Where stands § 846? Its text says that " [a]ny person who attempts or conspires to commit any offense defined in this subchapter shall be subject to the same penalties" as the substantive crime. The contrast with § 371, which speaks of conspiracy plus an act in furtherance, is striking. Whenever the Supreme Court has encountered a statute that, like § 846, makes "conspiracy" a crime but does not refer to an act in furtherance, it has held that proof of an overt act is unnecessary. E.g., Nash v. United States, 229 U.S. 373, 33 S. Ct. 780, 57 L. Ed. 1232 (1913) (antitrust law); Singer v. United States, 323 U.S. 338, 65 S. Ct. 282, 89 L. Ed. 285 (1945) (military draft law). Nash and Singer give Congress a formulary: by choosing a text modeled on § 371, it gets an overt-act requirement; by choosing a text modeled on the Sherman Act, 15 U.S.C. § 1, it dispenses with such a requirement. Simple principles for identifying the elements of criminal offenses have much to recommend them, for they allow Congress to choose its words knowing their legal effect. Section 846, like the antitrust laws, does not mention acts in furtherance, and following Nash we conclude that such a statute has no hidden overt-act requirement.

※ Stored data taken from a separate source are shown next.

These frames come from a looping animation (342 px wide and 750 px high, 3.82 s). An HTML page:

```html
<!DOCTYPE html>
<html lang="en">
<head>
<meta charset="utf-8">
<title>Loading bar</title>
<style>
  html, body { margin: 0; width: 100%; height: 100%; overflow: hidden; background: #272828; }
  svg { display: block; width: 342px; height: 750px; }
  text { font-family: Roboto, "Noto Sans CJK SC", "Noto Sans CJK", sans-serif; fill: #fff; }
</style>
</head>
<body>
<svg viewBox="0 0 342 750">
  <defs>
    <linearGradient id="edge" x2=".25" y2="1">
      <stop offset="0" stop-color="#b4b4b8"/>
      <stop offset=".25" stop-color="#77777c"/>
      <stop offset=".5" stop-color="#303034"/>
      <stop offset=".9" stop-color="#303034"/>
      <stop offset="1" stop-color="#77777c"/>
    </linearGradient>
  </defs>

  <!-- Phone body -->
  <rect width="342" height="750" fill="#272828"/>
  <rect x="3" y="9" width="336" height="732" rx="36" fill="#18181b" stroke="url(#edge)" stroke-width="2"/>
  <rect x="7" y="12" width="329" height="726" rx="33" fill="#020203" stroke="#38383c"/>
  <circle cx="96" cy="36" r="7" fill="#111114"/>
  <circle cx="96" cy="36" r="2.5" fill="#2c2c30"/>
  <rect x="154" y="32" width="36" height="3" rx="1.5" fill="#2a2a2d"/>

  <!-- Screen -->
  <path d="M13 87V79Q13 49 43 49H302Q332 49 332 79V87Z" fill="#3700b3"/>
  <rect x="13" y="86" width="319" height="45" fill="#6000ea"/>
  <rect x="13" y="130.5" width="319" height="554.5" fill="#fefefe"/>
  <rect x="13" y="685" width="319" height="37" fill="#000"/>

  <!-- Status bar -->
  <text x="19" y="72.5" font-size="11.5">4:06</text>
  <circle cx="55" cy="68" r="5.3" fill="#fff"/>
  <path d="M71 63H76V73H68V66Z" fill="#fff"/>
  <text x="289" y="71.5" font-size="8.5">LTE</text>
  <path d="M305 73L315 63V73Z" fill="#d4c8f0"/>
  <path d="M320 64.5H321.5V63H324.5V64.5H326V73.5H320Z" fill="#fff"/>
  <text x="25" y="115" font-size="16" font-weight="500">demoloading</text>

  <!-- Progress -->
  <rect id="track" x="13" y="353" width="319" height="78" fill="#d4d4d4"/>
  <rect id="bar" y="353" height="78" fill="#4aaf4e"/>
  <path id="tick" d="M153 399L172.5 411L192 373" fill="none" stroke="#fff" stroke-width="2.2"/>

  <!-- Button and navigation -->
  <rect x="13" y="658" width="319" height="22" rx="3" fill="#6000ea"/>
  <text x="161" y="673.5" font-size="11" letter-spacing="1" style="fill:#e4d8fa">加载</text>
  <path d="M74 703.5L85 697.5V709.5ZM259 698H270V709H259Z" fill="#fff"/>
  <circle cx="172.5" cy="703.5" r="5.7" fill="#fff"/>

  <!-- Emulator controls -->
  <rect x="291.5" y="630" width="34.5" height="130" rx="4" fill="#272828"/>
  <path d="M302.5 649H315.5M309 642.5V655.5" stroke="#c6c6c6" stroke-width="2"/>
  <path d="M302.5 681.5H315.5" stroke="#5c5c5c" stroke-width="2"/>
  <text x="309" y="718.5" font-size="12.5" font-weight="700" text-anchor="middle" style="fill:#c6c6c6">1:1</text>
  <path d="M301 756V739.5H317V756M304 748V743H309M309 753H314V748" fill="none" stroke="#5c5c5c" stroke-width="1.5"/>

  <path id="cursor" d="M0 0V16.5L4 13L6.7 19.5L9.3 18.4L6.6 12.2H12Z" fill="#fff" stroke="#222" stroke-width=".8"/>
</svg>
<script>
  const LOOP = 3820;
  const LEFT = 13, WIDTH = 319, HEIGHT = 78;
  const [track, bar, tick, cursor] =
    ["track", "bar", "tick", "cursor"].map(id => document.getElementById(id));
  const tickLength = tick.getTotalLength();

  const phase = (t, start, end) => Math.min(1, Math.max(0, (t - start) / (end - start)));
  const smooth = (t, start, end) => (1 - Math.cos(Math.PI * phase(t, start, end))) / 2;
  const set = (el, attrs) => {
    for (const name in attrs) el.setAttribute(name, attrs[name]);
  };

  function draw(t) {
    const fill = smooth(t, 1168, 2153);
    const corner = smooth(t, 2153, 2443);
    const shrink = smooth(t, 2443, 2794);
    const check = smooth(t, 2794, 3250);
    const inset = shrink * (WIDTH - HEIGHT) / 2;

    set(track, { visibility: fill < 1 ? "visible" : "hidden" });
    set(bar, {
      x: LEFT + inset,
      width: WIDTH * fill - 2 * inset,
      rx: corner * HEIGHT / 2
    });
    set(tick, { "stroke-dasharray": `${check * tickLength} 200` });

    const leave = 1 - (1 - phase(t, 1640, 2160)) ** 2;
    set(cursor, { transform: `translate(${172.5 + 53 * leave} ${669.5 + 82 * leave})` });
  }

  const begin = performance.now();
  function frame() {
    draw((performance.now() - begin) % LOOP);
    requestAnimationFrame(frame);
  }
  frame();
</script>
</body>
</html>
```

Appellate decisions are all over the lot. Many, like our own opinions in Anderson and Mealy, do not differentiate § 846 from § 371 because none of the parties presented the question. Such opinions carry no precedential weight, because there was no contest, and language in passing does not set the law of the circuit. See United States v. House, 808 F.2d 508, 511 (7th Cir. 1986). A few opinions, such as United States v. Tavelman, 650 F.2d 1133, 1140 (9th Cir. 1981), and United States v. Magana-Olvera, 917 F.2d 401, 409 (9th Cir. 1990), say after what may have been contests on the subject that § 846 has an overt-act requirement, but these opinions give no reasons. Every time the subject has been considered more carefully, the court has held that the prosecutor need not show an overt act to obtain a conviction under § 846. E.g., United States v. Pumphrey, 831 F.2d 307, 308-10 (D.C. Cir. 1987); United States v. Bey, 736 F.2d 891, 893-95 (3d Cir. 1984). Our own opinion in United States v. Umentum, 547 F.2d 987, 990-91 (7th Cir. 1976), is in the latter group. After remarking the difference between § 371 and § 846 and citing Nash and Singer, we held that there is no overt-act requirement in prosecutions under § 846. None of our later passing remarks changes this conclusion, although they have sown confusion. Umentum remains the law of this circuit: in a prosecution under § 846 the indictment need not charge, the proof need not show, and the charge to the jury need not mention, an overt act in furtherance of the illegal objective.
Sassi presents a list of additional contentions, such as that his confession should not have been admitted into evidence because the agent did not at trial detail the warnings he had given. Whether interrogation complied with Miranda is a subject for a pretrial motion, Fed. R. Crim. P. 12(b) (3), which Sassi did not make. Trial was too late, Fed. R. Crim. P. 12(f), and counsel never formally objected to the introduction of the confession. The agent testified that he gave proper warnings, which may explain the lack of a motion to suppress. None of Sassi's other arguments requires separate discussion.